James Predmore Site
Creighton Online Ministries
Friar Musings Blog
Prepare for Mass
What has always struck me about Jesus’ passion was his willingness to die. Lately, having been pondering the difficulty of this willingness, it occurs to me that a willingness to die very much corresponds to our willingness to live.
The ritual of Holy week is perhaps the biggest thing I miss about my catholic practice. It can be a very intense and emotional journey.
Blessed Holy week to you WIlliam,
Thank you for your insightful comments (as usual). I absolutely agree with you on the beauty of the emotional journey during Easter Week.

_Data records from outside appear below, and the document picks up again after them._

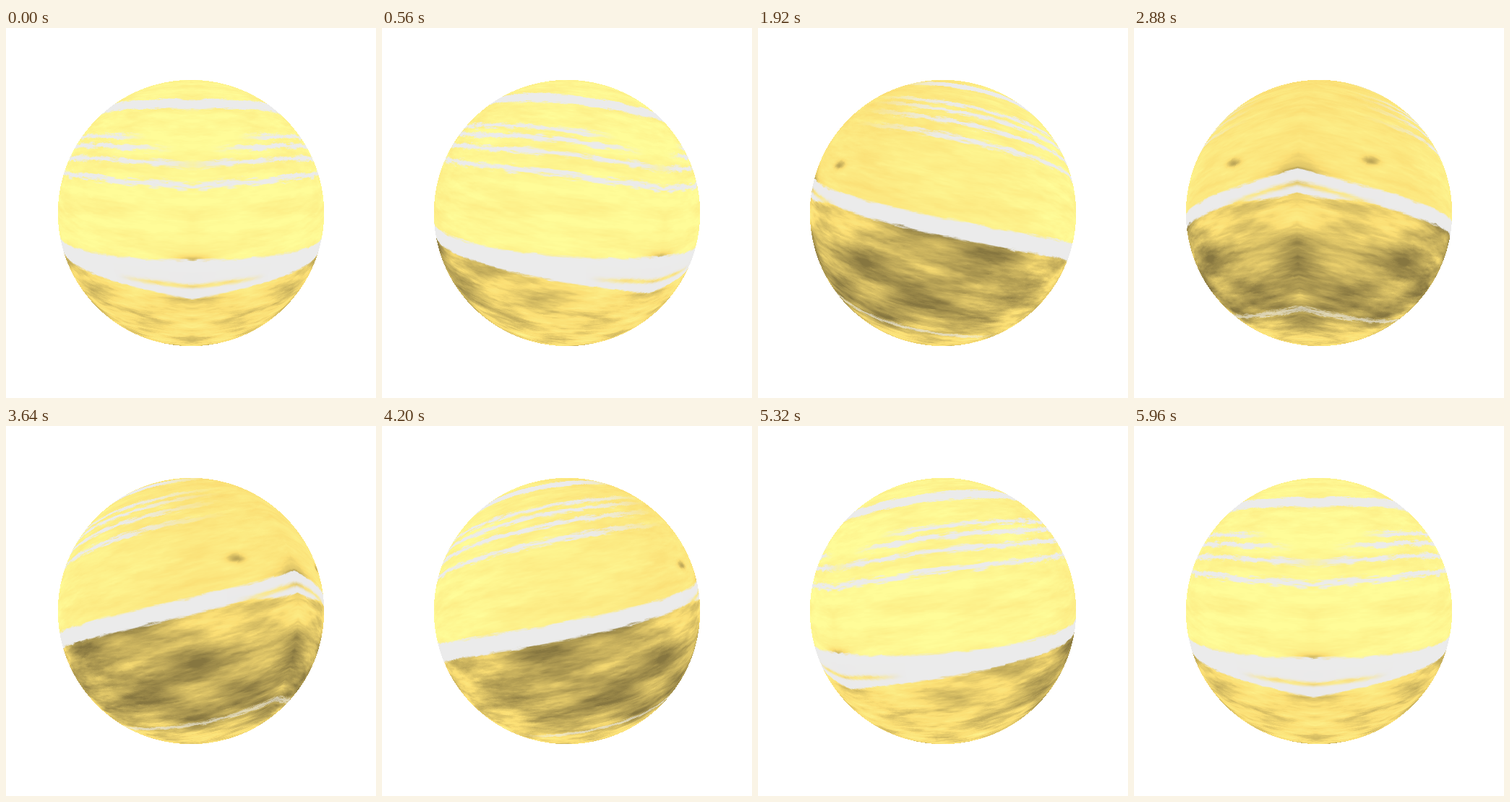
An HTML page with a canvas for the animation above (6 s loop, 512 px wide and 512 px high).

```html
<!DOCTYPE html>
<html>
<head>
<meta charset="utf-8">
<style>
html, body { margin: 0; width: 100%; height: 100%; overflow: hidden; background: #fff; }
canvas { display: block; width: 512px; height: 512px; }
</style>
</head>
<body>
<canvas id="stage" width="512" height="512"></canvas>
<script>
const LOOP = 6000, STEP = 40, SIZE = 512, MID = 256;
const RADIUS = 184.2, DIST = 2.9, FOCAL = RADIUS * Math.sqrt(DIST * DIST - 1);
const DEG = 180 / Math.PI, RES = 4, TOP = 72, COLS = 180 * RES + 1, ROWS = 2 * TOP * RES + 1;
const DARK = [134, 118, 64], GOLD = [251, 222, 116], PALE = [255, 252, 152], WHITE = [235, 235, 235];
const GOLD_AT = 0.6, BELT = -21.6;

const clamp = x => Math.max(0, Math.min(1, x));
const mix = (a, b, k) => a + (b - a) * k;
const blend = (a, b, k) => a.map((c, i) => mix(c, b[i], k));
const smooth = (a, b, x) => { const k = clamp((x - a) / (b - a)); return k * k * (3 - 2 * k); };
const bump = x => Math.exp(-x * x);

function hash(x, y) {
  let h = Math.imul(x, 374761393) + Math.imul(y, 668265263);
  h = Math.imul(h ^ (h >>> 13), 1274126177);
  return ((h ^ (h >>> 16)) >>> 0) / 4294967296;
}
function noise(x, y) {
  const i = Math.floor(x), j = Math.floor(y), a = smooth(0, 1, x - i), b = smooth(0, 1, y - j);
  return mix(mix(hash(i, j), hash(i + 1, j), a), mix(hash(i, j + 1), hash(i + 1, j + 1), a), b) * 2 - 1;
}
const fbm = (x, y) => noise(x, y) * 0.55 + noise(x * 2, y * 2 + 40) * 0.3 + noise(x * 4, y * 4 + 90) * 0.2;

// The cloud lines climb from the front seam to the back one
const slant = lon => 0.09 * lon + 0.00052 * lon * lon;

// Brightness, 0 dark to 1 pale
function shade(lon, lat, u, top, seam, rough, fine) {
  if (u > BELT) {
    const base = mix(0.95, 0.72, smooth(40, 175, lon)) - 0.06 * smooth(20, 55, lat);
    const peak = 0.5 * Math.exp(-Math.max(0, u - top) / 3) * bump(seam / 8);
    const eye = 0.5 * bump((lon - 156) / 3.5) * bump((lat - 16.7) / 1.8);
    return base - peak - eye + rough * 0.13 + fine * 0.05;
  }
  const base = mix(mix(0.6, 0.24, smooth(30, 115, lon)), 0.6, smooth(36, 56, -lat));
  const glow = 0.36 * smooth(115, 170, lon) * smooth(-41, -34, u);
  const cells = Math.cos((lon - 164) / 41 * 2 * Math.PI) * Math.cos((lat + 15) / 26 * 2 * Math.PI);
  return base + glow + cells * 0.15 + rough * 0.22 + fine * 0.08;
}

// Amount of white cloud
function cloud(lon, u, top, seam, rough, fine) {
  const streak = (level, half) => smooth(-0.6, 0.6, half - Math.abs(u - level + rough * 0.5) + fine * 1.3);
  const bottom = 2 * BELT - top - 2.6 * smooth(160, 175, lon);
  const gap = bump((u - BELT + 2.1 + fine * 0.4) / 0.8) * (1 - smooth(12, 28, seam));
  const belt = smooth(-0.5, 0.5, Math.min(top - u, u - bottom) + fine * 0.6) * (1 - 0.9 * gap);

  const fade = 1 - smooth(110, 160, lon);
  let white = Math.max(belt, streak(39.5, 3) * fade, streak(-66, 1) * smooth(75, 100, lon) * 0.6);
  // Thin lines, closer together further north
  for (let k = 0; k < 4; k++)
    white = Math.max(white, streak(8 + 7 * k - 0.6 * k * k, 0.9) * smooth(10 * k - 15, 10 * k, lon) * fade);
  return white;
}

function surface(lon, lat) {
  const u = lat - slant(lon), seam = Math.min(lon, 180 - lon);
  const top = BELT + 2.4 + 4.8 * Math.exp(-lon / 40);
  const rough = fbm(lon / 13, u / 3), fine = fbm(lon / 4 + 70, u / 0.7);
  const v = clamp(shade(lon, lat, u, top, seam, rough, fine));
  const base = v < GOLD_AT ? blend(DARK, GOLD, v / GOLD_AT) : blend(GOLD, PALE, (v - GOLD_AT) / (1 - GOLD_AT));
  const [r, g, b] = blend(base, WHITE, cloud(lon, u, top, seam, rough, fine));
  return (255 << 24 | b << 16 | g << 8 | r) >>> 0;
}

const skin = new Uint32Array(COLS * ROWS);
for (let j = 0; j < ROWS; j++)
  for (let i = 0; i < COLS; i++) skin[j * COLS + i] = surface(i / RES, TOP - j / RES);

// Where each pixel's ray meets the ball
const hits = [];
for (let y = 0; y < SIZE; y++) for (let x = 0; x < SIZE; x++) {
  const dx = x + 0.5 - MID, dy = y + 0.5 - MID;
  if (dx * dx + dy * dy >= RADIUS * RADIUS) continue;
  const a = dx * dx + dy * dy + FOCAL * FOCAL, b = DIST * FOCAL;
  const t = (b - Math.sqrt(Math.max(0, b * b - a * (DIST * DIST - 1)))) / a;
  const lat = -Math.asin(t * dy) * DEG, lon = Math.atan2(t * dx, DIST - t * FOCAL) * DEG;
  hits.push([y * SIZE + x, Math.round((TOP - lat) * RES) * COLS, lon]);
}

const ctx = document.getElementById('stage').getContext('2d');
const image = ctx.createImageData(SIZE, SIZE);
const pixels = new Uint32Array(image.data.buffer).fill(0xffffffff);
let shown = -1;

function draw(now) {
  const step = Math.floor((now % LOOP) / STEP);
  if (step !== shown) {
    shown = step;
    const turn = step * STEP / LOOP * 360 + 0.5;
    for (const [at, row, lon] of hits) {
      const l = (lon - turn + 720) % 360;
      pixels[at] = skin[row + Math.round(Math.min(l, 360 - l) * RES)];
    }
    ctx.putImageData(image, 0, 0);
  }
  requestAnimationFrame(draw);
}
draw(0);
</script>
</body>
</html>
```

I vividly recall an Easter Vigil service a few years ago when I was in my journey back to the Faith. We started Mass outside, just after sunset. The priest lit a big fire and then used the Easter Candle to light small candles that each one of had. We had a procession of candles into the Church for the opening prayers. Then we extinguished the candles for the readings from the Hebrew Bible.
The stories resonated with me in a manner they had not previously: Adam and Eve putting their own pride and desires first, Jacob wresting with God, the Exodus from Egypt were not just a combination of ancient myth and history, they were actual reality that had been going on in my soul. The stories of those ancient people written over 2,500 years ago (based upon oral traditions much older) were as real to me as anything I had experienced in my lifetime. When we read the Easter Vigil Gospel the lights came on a flood of emotions overcame me that were simply indescribable.
I realize that that this experience was part of my individuation process as my ego was integrating itself with my subconscious. It is possible that is the entire explanation for my experience. However, I deeply felt and believed (and still do) that this process is reflective of a realm of reality that is much deeper and greater than mere psychological explanations (although they are a powerful medium through which the Divine can communicate with us). I have no idea where my journey will lead but I am enjoying the process.
Also, I find your comments about Jesus willingness to die compared to a willingness to live very interesting. My interpretation was that Jesus certainly wanted to live rather than die (the scene of agony in the Garden of Gethsemane) but that he in such a spiritual and psychological state that, while he had a desire, he was detached from the ultimate outcome if it served a broader purpose.
Thank you again for your thoughts Debra. I wish you a blessed and peaceful week!
“Adam and Eve putting their own pride and desires first, Jacob wresting with God, the Exodus from Egypt were not just a combination of ancient myth and history, they were actual reality that had been going on in my soul.”
That really resonates with me too. Thanks for putting it into words though. It’s as if the entire story of man lives through each of us, and yet we all have our unique time in history to relive the story in a new way.
Yes, I think Jesus wanted to live, but not only knew he had to die, but also that we die to be born to something bigger than we know here in our limited earthbound perspective.
Debra / William
The week is most certainly always an emotional journey of a week for me… I review the events and the deeper meaning is ever deeper within.
May your journey by prayer and contemplation draw you ever closer to His will.
note… I reply here because wordpress is un-evolved to allow a reply to many and to even to add a member that isn’t part of the thread
Thank you Eric!